## Data in this exercise
* * * *

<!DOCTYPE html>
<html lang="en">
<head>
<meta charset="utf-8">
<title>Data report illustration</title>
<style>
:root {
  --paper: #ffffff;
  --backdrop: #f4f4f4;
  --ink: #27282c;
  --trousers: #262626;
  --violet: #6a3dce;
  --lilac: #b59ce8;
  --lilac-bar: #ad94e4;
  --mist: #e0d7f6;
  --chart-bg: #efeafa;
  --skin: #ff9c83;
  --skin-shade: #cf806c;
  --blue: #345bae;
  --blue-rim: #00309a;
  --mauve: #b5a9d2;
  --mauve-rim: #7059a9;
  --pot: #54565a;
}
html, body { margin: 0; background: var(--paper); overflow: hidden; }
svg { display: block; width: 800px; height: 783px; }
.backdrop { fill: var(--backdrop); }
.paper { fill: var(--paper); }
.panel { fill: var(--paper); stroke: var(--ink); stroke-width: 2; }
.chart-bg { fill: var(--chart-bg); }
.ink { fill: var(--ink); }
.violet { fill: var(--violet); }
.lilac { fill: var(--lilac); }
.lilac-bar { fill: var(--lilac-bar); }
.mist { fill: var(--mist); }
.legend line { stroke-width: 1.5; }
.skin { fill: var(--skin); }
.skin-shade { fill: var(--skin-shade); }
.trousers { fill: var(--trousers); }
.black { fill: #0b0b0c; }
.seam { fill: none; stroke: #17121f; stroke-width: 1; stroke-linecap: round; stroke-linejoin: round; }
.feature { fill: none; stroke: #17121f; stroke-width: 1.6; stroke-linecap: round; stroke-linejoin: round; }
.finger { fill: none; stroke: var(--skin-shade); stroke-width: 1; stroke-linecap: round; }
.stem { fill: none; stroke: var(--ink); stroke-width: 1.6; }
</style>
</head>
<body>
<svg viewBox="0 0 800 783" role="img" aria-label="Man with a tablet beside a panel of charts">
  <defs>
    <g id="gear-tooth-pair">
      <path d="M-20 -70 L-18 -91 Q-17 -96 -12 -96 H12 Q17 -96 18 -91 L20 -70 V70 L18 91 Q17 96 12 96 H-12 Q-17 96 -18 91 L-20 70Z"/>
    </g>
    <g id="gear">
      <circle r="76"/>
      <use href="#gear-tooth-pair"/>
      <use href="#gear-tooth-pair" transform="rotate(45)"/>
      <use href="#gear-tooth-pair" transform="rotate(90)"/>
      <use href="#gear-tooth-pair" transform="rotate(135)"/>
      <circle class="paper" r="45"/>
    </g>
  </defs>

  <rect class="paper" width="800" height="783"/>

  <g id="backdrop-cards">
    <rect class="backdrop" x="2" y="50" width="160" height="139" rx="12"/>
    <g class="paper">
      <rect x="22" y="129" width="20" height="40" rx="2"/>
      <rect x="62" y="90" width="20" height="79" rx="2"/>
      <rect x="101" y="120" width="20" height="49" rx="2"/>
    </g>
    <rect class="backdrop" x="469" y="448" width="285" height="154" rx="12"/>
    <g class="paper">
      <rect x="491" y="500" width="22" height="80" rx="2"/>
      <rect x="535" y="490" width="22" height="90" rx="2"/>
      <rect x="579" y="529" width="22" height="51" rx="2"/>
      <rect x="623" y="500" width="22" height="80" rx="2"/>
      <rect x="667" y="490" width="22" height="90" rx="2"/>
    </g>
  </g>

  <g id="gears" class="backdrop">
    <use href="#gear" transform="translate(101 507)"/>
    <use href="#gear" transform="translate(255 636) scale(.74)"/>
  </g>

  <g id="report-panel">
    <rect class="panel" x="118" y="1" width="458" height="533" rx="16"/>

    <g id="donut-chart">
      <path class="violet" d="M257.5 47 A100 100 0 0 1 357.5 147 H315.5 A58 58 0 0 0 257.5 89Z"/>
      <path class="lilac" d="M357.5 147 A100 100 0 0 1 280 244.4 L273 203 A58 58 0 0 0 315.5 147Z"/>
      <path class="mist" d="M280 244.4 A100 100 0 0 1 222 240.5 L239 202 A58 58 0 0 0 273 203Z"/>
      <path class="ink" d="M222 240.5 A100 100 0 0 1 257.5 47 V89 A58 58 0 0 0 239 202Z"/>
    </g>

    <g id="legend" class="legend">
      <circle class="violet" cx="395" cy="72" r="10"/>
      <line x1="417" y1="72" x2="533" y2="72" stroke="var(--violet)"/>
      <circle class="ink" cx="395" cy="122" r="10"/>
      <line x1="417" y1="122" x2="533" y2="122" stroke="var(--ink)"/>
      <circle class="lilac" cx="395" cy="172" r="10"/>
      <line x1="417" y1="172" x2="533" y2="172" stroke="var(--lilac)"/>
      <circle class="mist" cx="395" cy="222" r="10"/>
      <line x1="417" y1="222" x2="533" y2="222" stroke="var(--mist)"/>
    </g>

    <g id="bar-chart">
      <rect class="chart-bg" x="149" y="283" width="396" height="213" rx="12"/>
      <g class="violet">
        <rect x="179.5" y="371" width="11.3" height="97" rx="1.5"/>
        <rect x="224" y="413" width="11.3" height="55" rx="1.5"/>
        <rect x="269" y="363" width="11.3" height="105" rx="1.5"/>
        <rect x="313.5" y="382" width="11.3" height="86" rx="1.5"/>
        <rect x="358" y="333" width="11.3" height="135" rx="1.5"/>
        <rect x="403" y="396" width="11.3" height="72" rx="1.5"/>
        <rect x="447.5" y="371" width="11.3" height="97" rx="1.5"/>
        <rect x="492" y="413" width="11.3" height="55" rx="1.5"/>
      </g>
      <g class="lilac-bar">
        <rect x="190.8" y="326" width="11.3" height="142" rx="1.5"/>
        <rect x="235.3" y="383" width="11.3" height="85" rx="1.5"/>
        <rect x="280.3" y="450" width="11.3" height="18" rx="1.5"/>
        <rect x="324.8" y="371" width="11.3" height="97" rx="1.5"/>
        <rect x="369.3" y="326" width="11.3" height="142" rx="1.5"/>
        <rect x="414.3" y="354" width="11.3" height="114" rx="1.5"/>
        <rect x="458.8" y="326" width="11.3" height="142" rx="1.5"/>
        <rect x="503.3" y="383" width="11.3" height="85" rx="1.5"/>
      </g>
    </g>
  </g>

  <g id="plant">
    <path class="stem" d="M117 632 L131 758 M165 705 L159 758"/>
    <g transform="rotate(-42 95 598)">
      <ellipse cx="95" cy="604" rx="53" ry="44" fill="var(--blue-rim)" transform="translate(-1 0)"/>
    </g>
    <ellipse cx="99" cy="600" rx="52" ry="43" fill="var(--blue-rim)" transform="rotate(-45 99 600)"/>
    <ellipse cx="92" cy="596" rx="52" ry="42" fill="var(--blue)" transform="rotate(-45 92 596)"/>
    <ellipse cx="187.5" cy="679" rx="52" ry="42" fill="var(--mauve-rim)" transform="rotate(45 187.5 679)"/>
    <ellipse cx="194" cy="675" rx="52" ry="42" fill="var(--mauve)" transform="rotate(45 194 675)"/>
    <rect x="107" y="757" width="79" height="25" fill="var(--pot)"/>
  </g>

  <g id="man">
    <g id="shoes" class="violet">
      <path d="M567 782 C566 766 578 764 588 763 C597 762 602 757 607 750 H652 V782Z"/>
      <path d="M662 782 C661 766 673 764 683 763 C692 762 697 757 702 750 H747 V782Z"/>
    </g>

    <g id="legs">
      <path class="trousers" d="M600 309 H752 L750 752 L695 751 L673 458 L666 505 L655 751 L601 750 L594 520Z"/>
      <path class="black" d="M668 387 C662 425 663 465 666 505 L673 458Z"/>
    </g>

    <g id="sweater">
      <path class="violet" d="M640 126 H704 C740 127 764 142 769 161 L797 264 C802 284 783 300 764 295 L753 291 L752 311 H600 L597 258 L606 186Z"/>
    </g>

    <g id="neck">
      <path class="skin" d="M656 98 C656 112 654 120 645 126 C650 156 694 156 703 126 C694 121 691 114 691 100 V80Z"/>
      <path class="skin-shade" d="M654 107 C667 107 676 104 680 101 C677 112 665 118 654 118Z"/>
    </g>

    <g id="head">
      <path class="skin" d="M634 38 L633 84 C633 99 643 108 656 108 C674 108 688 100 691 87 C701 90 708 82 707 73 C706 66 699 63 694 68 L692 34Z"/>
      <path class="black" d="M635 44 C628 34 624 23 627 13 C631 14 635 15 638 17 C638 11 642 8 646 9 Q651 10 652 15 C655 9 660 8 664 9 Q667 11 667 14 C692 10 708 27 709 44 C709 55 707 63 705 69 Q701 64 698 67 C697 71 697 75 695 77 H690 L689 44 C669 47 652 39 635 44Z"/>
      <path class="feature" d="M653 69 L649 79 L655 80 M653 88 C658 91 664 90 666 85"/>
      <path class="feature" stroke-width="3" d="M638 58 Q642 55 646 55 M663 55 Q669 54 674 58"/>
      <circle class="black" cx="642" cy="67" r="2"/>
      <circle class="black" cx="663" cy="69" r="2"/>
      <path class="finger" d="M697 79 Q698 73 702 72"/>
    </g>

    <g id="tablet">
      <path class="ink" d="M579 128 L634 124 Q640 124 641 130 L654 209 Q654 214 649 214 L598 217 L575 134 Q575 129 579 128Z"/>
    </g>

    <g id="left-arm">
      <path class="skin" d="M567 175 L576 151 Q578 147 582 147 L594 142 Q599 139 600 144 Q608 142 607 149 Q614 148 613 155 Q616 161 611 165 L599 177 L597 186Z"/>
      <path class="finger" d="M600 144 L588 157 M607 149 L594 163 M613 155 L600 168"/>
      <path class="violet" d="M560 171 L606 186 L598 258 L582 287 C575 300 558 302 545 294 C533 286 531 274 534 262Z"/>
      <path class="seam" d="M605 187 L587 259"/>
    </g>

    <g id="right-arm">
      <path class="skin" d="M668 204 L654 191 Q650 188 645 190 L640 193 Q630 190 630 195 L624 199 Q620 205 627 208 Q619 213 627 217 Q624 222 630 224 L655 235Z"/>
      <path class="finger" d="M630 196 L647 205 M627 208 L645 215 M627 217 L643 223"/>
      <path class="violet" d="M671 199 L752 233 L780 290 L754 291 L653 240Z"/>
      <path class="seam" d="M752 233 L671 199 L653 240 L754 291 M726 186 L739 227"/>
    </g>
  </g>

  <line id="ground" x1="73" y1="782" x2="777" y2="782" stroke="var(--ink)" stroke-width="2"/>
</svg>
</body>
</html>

* * * *

## What needs to be done
Look through the data above for the word "stroke". Report each line where it occurs.

## Exercise answer
.panel { fill: var(--paper); stroke: var(--ink); stroke-width: 2; }
.legend line { stroke-width: 1.5; }
.seam { fill: none; stroke: #17121f; stroke-width: 1; stroke-linecap: round; stroke-linejoin: round; }
.feature { fill: none; stroke: #17121f; stroke-width: 1.6; stroke-linecap: round; stroke-linejoin: round; }
.finger { fill: none; stroke: var(--skin-shade); stroke-width: 1; stroke-linecap: round; }
.stem { fill: none; stroke: var(--ink); stroke-width: 1.6; }
      <line x1="417" y1="72" x2="533" y2="72" stroke="var(--violet)"/>
      <line x1="417" y1="122" x2="533" y2="122" stroke="var(--ink)"/>
      <line x1="417" y1="172" x2="533" y2="172" stroke="var(--lilac)"/>
      <line x1="417" y1="222" x2="533" y2="222" stroke="var(--mist)"/>
      <path class="feature" stroke-width="3" d="M638 58 Q642 55 646 55 M663 55 Q669 54 674 58"/>
  <line id="ground" x1="73" y1="782" x2="777" y2="782" stroke="var(--ink)" stroke-width="2"/>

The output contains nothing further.